» Task input:
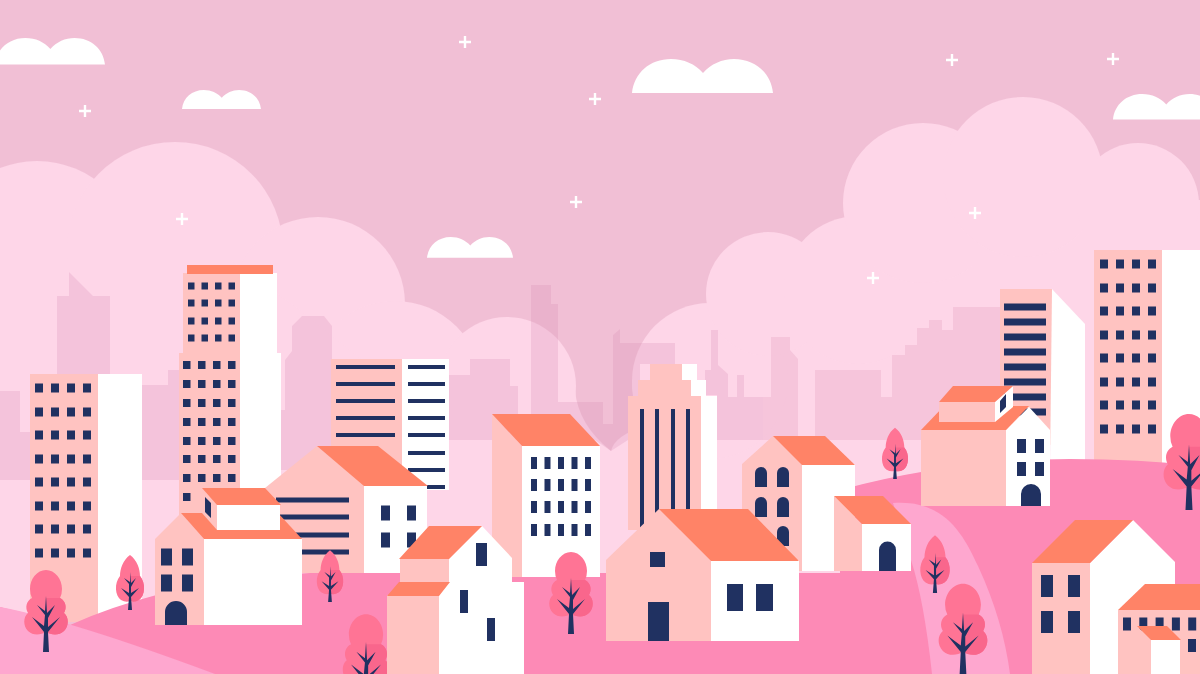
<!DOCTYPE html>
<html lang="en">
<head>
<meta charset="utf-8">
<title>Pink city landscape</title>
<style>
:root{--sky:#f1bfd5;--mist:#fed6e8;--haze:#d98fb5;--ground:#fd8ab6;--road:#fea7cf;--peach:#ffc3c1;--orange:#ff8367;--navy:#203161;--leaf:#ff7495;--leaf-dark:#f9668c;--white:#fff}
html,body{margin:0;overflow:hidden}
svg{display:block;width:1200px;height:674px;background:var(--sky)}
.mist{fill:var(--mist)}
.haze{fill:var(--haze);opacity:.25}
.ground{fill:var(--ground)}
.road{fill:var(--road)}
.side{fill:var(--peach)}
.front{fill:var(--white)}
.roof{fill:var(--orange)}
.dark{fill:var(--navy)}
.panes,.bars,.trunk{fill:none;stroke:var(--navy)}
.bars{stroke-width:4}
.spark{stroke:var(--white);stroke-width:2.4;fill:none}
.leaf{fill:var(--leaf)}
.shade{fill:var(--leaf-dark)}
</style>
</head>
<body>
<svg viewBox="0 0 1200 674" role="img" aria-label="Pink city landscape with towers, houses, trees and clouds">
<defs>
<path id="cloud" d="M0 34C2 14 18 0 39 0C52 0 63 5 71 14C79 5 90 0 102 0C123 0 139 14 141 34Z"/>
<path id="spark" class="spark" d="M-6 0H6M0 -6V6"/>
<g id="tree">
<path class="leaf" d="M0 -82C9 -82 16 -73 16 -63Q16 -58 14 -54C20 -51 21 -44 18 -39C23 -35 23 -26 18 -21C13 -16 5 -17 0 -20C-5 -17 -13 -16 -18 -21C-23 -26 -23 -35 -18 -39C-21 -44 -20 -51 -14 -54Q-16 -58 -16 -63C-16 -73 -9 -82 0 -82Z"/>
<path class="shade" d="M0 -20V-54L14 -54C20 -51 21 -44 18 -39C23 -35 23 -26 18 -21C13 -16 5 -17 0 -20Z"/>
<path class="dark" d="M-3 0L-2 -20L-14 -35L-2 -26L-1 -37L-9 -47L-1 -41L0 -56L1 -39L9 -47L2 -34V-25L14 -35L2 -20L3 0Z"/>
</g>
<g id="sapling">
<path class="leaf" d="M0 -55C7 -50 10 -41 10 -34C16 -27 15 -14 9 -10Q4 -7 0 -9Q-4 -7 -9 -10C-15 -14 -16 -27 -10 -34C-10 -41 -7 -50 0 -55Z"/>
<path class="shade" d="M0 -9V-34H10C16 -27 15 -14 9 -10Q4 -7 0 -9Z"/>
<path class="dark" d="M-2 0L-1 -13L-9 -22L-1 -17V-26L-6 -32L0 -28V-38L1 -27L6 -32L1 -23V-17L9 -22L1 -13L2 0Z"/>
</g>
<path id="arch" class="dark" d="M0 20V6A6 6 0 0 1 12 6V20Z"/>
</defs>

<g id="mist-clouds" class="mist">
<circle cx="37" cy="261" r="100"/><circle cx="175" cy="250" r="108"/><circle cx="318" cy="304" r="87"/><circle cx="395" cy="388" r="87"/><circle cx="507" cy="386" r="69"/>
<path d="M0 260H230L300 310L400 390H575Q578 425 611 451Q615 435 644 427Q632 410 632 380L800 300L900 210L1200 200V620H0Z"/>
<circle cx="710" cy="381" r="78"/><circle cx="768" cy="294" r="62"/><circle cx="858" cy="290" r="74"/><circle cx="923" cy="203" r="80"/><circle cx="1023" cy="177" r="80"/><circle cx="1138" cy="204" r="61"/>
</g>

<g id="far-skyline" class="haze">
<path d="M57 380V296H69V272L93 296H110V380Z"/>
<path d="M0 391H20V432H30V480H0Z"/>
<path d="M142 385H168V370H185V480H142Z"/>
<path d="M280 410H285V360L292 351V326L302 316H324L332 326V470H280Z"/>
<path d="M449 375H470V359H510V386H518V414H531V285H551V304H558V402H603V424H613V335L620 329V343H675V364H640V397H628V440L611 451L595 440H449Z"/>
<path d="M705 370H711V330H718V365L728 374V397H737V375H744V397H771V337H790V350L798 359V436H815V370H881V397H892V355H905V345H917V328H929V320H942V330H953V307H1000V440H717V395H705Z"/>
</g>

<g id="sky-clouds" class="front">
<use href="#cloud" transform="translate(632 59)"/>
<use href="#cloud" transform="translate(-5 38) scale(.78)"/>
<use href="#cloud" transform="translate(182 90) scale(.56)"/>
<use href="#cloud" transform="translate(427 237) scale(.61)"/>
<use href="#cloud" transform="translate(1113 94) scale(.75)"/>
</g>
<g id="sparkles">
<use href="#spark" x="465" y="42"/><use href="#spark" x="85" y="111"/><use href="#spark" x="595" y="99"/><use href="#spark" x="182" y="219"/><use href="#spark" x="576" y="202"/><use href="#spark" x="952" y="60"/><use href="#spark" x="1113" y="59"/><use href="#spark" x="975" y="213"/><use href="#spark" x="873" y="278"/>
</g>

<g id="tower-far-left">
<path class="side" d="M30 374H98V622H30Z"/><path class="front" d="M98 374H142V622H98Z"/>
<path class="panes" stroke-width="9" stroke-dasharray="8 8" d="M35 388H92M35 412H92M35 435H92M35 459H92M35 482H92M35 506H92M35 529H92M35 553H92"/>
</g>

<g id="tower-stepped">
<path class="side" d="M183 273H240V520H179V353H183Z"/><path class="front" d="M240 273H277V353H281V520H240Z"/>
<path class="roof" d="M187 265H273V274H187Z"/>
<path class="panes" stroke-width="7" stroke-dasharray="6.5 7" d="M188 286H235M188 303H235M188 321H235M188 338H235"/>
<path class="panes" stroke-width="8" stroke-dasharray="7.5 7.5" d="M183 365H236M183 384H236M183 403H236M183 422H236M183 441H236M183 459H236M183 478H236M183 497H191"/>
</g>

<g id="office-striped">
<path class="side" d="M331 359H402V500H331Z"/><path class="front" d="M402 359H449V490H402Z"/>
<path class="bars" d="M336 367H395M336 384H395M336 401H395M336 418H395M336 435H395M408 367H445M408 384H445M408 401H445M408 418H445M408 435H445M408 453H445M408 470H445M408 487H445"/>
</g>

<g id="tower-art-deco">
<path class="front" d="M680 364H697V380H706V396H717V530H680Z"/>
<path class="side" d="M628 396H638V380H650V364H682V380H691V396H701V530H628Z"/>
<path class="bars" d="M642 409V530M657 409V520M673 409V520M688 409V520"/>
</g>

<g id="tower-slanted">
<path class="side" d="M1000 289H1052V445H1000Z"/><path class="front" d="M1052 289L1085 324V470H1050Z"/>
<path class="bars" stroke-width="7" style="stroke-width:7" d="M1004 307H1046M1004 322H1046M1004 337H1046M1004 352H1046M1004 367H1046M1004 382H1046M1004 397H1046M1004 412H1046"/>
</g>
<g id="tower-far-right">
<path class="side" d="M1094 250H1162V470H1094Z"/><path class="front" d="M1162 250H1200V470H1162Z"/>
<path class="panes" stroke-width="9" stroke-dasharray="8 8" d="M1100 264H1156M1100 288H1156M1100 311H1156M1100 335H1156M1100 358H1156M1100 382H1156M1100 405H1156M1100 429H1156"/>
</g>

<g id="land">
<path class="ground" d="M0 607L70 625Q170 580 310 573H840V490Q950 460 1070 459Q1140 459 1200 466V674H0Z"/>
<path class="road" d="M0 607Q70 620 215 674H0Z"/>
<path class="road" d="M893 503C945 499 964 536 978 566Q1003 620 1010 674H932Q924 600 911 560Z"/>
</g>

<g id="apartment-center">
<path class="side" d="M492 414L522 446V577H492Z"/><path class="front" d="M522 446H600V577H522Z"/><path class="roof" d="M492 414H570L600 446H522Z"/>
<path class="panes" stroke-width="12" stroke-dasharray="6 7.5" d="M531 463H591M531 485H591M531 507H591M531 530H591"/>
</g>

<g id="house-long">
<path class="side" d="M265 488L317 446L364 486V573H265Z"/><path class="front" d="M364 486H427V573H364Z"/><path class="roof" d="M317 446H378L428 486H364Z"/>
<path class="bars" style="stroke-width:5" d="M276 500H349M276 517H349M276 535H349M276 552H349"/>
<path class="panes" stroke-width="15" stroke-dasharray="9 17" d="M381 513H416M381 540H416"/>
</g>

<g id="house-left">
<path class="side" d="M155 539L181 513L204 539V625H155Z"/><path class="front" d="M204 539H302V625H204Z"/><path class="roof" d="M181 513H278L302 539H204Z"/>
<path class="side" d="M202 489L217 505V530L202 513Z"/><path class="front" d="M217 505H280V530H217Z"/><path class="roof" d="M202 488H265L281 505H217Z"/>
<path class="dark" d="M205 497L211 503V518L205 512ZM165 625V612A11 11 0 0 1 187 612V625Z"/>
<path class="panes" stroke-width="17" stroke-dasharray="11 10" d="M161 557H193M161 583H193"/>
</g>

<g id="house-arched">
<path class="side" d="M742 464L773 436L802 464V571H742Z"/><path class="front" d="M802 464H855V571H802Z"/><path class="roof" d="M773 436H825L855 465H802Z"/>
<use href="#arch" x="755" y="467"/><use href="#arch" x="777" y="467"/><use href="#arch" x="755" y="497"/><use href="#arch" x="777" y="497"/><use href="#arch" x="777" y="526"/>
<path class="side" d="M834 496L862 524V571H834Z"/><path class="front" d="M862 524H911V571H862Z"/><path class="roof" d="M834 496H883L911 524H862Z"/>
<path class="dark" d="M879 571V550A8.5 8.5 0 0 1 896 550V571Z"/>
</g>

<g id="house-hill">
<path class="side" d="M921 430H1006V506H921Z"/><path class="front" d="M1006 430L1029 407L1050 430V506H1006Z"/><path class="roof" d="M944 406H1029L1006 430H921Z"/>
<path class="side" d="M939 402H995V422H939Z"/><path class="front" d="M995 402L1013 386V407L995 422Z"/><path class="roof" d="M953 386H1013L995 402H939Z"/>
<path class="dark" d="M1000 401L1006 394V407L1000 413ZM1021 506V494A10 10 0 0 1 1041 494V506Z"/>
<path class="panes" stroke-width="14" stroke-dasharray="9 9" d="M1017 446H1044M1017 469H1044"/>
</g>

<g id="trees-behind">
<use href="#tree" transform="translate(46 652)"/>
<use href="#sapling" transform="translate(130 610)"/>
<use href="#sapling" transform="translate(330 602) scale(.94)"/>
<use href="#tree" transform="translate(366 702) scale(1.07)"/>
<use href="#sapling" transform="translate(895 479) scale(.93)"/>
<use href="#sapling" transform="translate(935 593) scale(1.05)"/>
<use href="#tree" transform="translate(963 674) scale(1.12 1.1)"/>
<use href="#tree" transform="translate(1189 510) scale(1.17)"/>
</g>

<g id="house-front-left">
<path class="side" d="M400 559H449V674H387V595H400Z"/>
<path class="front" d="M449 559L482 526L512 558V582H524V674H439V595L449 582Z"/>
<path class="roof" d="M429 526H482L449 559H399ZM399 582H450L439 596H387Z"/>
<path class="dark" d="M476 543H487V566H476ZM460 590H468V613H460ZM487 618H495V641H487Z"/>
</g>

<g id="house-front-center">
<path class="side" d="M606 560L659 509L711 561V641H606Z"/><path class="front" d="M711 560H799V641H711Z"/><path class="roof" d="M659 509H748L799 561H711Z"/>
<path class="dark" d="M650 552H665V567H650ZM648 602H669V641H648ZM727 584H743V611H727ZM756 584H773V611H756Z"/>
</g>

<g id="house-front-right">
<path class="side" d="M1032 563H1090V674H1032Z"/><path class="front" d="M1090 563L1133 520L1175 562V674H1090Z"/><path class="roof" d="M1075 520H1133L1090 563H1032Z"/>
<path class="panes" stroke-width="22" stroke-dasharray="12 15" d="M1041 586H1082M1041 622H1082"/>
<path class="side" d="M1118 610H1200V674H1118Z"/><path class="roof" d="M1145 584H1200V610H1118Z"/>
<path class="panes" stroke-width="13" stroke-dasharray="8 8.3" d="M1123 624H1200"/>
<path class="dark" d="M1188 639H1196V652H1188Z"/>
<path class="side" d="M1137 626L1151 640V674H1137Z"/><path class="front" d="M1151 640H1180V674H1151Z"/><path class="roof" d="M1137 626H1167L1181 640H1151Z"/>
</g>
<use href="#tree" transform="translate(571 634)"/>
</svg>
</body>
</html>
...
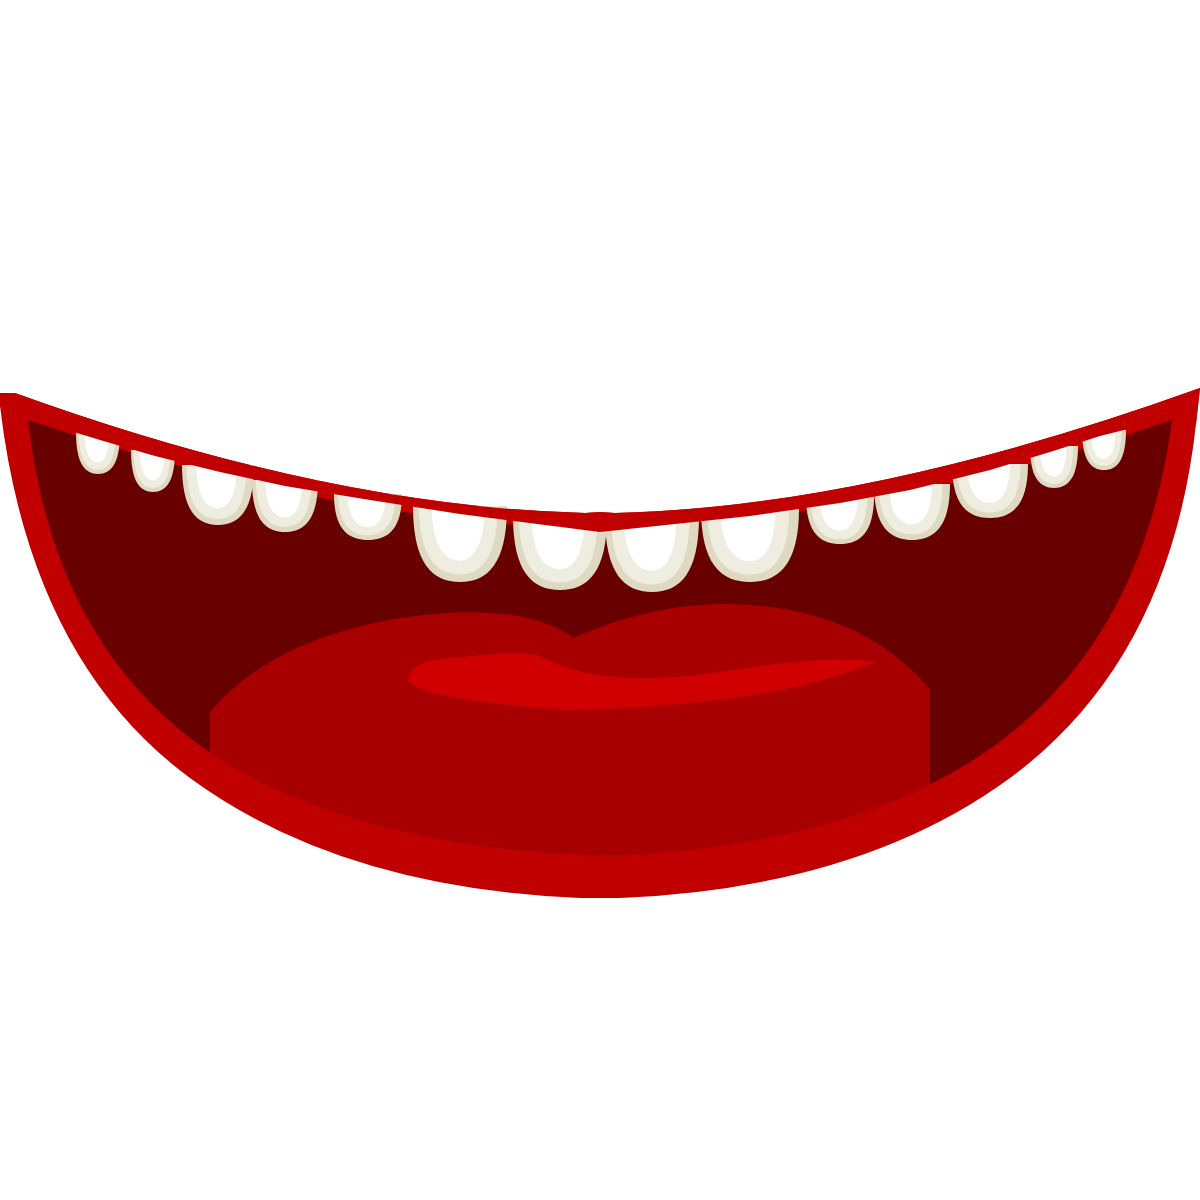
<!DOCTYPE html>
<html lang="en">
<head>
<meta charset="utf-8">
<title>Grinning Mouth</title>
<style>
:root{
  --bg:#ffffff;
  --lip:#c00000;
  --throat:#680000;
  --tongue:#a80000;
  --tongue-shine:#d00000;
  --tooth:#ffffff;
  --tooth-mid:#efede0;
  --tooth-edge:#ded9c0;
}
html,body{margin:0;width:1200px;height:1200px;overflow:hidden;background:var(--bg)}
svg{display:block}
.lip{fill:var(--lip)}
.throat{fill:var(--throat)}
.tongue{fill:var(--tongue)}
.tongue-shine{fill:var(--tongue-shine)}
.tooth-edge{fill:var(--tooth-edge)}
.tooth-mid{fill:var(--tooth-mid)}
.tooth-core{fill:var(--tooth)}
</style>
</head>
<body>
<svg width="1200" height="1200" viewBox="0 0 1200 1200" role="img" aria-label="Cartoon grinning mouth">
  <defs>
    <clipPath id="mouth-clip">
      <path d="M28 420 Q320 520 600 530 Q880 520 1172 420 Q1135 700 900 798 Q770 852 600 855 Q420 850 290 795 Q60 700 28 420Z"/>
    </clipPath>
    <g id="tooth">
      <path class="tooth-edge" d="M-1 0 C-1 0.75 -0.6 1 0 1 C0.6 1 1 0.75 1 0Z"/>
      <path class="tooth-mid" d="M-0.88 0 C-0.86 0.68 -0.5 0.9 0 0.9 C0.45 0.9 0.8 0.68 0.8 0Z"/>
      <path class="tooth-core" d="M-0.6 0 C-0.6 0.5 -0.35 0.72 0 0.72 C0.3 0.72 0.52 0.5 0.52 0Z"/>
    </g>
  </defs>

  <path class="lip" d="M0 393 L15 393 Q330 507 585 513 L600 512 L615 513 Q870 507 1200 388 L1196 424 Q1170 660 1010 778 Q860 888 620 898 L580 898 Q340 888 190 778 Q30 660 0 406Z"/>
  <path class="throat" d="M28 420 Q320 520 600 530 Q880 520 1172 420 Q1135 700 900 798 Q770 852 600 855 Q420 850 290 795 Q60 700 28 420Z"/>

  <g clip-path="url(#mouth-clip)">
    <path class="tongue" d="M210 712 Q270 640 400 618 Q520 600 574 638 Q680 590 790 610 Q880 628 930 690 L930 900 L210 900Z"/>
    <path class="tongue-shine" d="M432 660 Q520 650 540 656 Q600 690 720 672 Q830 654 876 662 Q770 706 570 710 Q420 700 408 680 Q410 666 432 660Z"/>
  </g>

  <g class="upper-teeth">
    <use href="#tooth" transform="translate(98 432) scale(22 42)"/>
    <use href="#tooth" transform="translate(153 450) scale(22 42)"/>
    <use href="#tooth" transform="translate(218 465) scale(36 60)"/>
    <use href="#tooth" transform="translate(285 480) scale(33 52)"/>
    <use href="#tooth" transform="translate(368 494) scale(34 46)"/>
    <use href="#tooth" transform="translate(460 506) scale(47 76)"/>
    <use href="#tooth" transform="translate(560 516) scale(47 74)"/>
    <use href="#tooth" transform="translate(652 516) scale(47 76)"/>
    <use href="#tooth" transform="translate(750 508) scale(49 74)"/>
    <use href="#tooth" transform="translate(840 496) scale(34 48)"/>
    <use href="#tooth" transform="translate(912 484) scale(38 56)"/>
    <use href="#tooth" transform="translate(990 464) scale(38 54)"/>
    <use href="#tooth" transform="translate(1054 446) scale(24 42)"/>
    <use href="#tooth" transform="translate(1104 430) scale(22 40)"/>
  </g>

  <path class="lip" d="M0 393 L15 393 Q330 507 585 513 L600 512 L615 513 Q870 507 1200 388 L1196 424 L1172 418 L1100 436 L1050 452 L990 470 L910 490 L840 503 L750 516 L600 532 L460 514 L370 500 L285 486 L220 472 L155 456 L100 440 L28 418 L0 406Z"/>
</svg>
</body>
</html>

» What is being asked: Review the material and copy each line in which the word "road" appears.

» Exercise response:
:root{--sky:#f1bfd5;--mist:#fed6e8;--haze:#d98fb5;--ground:#fd8ab6;--road:#fea7cf;--peach:#ffc3c1;--orange:#ff8367;--navy:#203161;--leaf:#ff7495;--leaf-dark:#f9668c;--white:#fff}
.road{fill:var(--road)}
<path class="road" d="M0 607Q70 620 215 674H0Z"/>
<path class="road" d="M893 503C945 499 964 536 978 566Q1003 620 1010 674H932Q924 600 911 560Z"/>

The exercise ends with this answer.